Work required ▸
Read the lines of the data below and retrieve those with "Просмотр".

(Beginning of Data records)

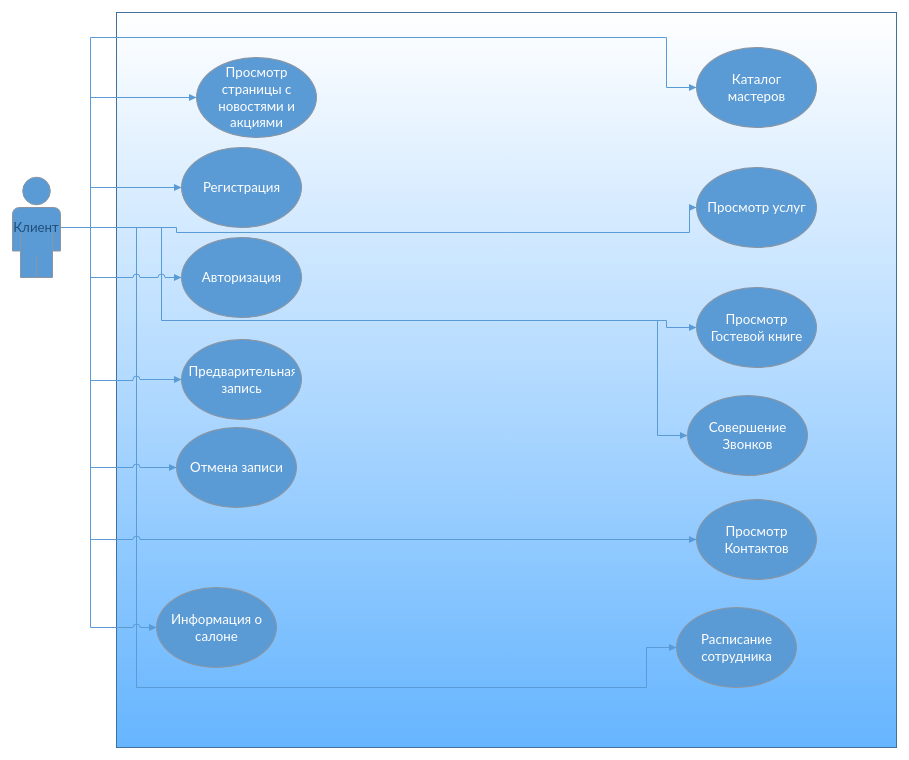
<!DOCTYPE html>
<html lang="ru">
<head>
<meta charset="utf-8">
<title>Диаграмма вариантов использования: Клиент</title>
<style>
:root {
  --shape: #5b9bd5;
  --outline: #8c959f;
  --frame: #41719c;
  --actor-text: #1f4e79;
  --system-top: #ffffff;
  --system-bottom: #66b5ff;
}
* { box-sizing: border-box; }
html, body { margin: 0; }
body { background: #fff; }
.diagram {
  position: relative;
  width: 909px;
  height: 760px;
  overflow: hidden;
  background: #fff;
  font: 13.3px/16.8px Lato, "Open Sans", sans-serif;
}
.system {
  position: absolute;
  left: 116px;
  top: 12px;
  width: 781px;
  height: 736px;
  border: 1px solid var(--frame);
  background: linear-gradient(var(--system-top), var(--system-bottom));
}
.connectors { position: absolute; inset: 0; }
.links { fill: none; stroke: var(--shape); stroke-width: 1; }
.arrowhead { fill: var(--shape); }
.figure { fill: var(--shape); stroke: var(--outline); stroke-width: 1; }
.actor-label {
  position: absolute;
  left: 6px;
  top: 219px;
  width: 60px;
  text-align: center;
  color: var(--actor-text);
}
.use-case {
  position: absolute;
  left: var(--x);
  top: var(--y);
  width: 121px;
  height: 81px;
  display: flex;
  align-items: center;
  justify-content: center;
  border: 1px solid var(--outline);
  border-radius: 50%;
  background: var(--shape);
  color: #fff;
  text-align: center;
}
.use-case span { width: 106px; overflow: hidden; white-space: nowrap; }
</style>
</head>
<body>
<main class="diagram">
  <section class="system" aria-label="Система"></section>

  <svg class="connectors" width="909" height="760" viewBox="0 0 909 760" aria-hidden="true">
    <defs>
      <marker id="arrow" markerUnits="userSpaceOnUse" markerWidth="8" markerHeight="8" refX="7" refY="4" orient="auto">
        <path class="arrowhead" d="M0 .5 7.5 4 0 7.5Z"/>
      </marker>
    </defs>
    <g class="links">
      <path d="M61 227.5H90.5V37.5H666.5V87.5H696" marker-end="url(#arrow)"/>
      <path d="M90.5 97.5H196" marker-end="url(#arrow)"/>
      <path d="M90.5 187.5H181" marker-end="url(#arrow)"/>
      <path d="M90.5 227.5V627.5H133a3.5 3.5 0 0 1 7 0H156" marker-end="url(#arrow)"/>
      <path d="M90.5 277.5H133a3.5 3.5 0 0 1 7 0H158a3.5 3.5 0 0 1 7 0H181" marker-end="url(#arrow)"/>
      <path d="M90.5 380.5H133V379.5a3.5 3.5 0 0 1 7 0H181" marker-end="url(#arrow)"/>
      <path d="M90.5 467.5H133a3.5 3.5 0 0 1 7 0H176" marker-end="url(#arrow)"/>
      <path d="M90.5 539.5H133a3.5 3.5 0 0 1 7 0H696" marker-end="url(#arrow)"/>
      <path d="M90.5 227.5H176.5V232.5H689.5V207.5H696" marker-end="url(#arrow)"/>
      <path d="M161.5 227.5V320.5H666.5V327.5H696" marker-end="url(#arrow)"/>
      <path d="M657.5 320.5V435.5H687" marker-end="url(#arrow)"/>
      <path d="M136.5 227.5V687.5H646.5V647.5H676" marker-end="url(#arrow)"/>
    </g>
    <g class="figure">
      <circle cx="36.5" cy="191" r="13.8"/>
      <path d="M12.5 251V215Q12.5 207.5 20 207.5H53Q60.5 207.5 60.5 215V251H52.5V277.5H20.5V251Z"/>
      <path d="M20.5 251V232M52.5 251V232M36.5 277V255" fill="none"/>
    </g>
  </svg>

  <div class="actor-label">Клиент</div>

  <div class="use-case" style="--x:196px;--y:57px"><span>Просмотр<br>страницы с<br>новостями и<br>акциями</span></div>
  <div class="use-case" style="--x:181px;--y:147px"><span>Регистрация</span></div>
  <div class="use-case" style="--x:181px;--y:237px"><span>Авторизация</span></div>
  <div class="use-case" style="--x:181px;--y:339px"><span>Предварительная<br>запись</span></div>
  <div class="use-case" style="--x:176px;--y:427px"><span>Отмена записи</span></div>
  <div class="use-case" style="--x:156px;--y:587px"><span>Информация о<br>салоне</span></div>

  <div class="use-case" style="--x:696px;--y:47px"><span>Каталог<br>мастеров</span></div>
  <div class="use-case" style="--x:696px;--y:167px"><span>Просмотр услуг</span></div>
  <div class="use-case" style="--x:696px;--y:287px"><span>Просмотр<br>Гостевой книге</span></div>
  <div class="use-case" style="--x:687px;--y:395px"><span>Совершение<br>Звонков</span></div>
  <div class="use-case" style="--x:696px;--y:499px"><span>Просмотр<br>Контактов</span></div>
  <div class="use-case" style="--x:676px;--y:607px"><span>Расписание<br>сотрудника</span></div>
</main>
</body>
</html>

(End of Data records)

Your response ▸
  <div class="use-case" style="--x:196px;--y:57px"><span>Просмотр<br>страницы с<br>новостями и<br>акциями</span></div>
  <div class="use-case" style="--x:696px;--y:167px"><span>Просмотр услуг</span></div>
  <div class="use-case" style="--x:696px;--y:287px"><span>Просмотр<br>Гостевой книге</span></div>
  <div class="use-case" style="--x:696px;--y:499px"><span>Просмотр<br>Контактов</span></div>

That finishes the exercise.